■ **About this task**:
Look through the records below and copy each line that includes the word "viewer".

(Source records)
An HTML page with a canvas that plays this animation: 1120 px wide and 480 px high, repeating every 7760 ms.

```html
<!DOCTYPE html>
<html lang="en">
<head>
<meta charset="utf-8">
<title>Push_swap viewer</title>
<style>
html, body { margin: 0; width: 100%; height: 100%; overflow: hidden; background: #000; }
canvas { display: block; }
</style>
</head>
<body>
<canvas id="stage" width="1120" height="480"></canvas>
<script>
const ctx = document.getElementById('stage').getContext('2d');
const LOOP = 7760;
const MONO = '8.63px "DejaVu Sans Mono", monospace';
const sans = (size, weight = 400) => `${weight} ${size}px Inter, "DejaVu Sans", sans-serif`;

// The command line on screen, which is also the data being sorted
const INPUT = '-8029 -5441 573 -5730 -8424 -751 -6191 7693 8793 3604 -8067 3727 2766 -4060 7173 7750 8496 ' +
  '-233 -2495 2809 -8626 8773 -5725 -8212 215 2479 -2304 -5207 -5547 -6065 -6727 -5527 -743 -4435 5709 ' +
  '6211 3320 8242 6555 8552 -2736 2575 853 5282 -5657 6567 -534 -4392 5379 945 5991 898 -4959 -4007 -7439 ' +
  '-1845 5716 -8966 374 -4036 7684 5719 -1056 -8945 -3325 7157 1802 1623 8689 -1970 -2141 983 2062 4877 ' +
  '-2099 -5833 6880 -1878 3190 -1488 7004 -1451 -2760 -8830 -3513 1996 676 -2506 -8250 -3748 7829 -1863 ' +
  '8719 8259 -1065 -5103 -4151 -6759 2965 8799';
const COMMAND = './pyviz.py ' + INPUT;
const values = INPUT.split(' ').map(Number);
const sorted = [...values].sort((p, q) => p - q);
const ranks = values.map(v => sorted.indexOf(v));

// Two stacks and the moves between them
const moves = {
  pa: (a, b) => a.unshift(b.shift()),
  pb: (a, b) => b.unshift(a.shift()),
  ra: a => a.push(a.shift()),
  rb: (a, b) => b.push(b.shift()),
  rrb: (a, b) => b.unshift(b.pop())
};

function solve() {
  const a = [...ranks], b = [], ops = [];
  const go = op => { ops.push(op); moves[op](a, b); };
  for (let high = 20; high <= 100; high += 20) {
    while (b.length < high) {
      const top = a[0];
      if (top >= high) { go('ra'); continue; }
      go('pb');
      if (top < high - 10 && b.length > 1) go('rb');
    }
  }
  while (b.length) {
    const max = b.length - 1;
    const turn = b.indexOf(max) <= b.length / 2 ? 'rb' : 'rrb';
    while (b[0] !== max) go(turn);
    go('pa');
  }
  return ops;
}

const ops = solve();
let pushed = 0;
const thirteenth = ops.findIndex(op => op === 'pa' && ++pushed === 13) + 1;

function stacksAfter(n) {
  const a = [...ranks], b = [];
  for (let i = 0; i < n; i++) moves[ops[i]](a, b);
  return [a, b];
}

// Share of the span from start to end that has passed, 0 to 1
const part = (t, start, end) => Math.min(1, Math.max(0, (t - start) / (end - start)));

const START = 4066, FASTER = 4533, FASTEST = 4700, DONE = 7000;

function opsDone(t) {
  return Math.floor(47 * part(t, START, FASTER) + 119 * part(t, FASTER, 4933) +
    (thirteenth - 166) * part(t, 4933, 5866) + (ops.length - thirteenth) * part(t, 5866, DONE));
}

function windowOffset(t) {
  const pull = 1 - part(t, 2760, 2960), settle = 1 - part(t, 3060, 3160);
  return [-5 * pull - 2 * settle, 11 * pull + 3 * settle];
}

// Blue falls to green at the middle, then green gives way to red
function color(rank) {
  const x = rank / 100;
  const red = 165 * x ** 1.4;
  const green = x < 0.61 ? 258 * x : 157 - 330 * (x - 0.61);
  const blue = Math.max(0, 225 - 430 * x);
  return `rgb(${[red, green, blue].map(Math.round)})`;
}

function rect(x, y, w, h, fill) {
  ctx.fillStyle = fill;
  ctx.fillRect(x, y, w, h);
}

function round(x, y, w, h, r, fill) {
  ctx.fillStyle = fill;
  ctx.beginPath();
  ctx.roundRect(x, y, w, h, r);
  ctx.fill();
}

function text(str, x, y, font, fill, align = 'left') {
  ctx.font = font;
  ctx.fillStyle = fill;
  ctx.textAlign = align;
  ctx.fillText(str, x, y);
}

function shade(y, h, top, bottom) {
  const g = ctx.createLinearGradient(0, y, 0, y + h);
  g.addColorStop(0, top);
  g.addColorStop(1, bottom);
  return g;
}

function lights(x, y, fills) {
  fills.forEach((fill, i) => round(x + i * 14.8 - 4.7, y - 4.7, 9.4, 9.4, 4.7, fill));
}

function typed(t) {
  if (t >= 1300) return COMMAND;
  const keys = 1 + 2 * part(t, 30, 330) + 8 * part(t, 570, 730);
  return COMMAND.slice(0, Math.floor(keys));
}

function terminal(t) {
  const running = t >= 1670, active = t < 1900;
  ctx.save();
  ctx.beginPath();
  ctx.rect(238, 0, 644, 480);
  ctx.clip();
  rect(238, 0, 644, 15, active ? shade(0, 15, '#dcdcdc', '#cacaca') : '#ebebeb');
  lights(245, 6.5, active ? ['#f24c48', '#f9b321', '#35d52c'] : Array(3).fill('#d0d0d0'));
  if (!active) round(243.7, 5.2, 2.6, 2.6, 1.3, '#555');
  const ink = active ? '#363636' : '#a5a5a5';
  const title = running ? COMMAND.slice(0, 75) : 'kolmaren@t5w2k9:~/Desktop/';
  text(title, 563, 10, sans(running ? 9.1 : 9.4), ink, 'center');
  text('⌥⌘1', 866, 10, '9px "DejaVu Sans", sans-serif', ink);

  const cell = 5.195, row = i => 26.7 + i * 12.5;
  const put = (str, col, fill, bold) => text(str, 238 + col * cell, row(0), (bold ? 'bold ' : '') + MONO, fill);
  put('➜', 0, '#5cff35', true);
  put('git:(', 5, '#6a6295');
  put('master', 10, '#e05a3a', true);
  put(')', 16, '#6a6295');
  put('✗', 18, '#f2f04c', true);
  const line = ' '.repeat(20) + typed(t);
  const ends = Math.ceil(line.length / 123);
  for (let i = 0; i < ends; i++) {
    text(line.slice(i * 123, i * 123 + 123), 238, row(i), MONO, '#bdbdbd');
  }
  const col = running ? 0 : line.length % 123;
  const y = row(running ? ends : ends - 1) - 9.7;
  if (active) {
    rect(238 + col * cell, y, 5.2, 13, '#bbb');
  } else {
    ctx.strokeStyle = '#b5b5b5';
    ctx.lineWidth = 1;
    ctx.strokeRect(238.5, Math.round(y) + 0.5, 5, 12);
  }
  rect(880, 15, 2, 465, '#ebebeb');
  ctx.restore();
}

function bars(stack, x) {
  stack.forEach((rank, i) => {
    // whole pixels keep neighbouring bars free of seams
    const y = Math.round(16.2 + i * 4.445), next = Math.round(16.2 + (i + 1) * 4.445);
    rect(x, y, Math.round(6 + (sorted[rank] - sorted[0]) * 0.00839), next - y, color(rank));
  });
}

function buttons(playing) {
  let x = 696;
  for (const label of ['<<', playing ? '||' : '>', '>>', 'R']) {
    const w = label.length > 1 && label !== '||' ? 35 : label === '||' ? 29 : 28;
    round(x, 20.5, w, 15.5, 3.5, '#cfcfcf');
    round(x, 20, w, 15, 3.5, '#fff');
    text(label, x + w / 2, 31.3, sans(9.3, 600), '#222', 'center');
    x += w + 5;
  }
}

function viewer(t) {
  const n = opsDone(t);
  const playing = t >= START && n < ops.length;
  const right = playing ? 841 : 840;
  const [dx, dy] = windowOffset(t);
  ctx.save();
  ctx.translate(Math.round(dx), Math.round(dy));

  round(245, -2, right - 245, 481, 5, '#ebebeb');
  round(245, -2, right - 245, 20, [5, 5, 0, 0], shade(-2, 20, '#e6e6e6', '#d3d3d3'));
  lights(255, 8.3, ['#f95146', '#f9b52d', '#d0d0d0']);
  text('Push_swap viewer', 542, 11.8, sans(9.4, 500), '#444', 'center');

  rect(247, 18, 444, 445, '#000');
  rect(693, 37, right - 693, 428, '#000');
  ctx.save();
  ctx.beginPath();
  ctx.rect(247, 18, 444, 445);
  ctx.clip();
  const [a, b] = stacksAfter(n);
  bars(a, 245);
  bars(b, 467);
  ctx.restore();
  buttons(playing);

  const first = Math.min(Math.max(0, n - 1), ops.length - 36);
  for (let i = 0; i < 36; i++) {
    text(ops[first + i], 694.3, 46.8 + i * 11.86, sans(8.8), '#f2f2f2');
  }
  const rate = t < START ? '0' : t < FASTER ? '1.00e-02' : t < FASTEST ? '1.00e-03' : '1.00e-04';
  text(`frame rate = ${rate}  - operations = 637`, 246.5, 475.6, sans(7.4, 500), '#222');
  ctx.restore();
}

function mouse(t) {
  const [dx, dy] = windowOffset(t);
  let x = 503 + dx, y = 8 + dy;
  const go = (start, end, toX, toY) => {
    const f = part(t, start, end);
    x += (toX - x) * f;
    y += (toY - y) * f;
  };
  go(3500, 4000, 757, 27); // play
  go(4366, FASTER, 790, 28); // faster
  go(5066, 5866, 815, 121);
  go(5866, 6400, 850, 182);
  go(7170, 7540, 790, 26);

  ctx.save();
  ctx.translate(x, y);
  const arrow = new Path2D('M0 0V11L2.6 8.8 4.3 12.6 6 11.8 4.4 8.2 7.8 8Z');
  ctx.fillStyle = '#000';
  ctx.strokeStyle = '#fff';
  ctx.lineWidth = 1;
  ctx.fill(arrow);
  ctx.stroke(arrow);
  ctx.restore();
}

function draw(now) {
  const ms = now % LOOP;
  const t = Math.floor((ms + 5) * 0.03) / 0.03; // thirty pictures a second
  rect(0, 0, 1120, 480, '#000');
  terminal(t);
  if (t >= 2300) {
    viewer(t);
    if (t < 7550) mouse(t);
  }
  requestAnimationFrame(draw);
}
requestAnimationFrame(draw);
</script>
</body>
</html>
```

■ **Exercise answer**:
<title>Push_swap viewer</title>
function viewer(t) {
  text('Push_swap viewer', 542, 11.8, sans(9.4, 500), '#444', 'center');
    viewer(t);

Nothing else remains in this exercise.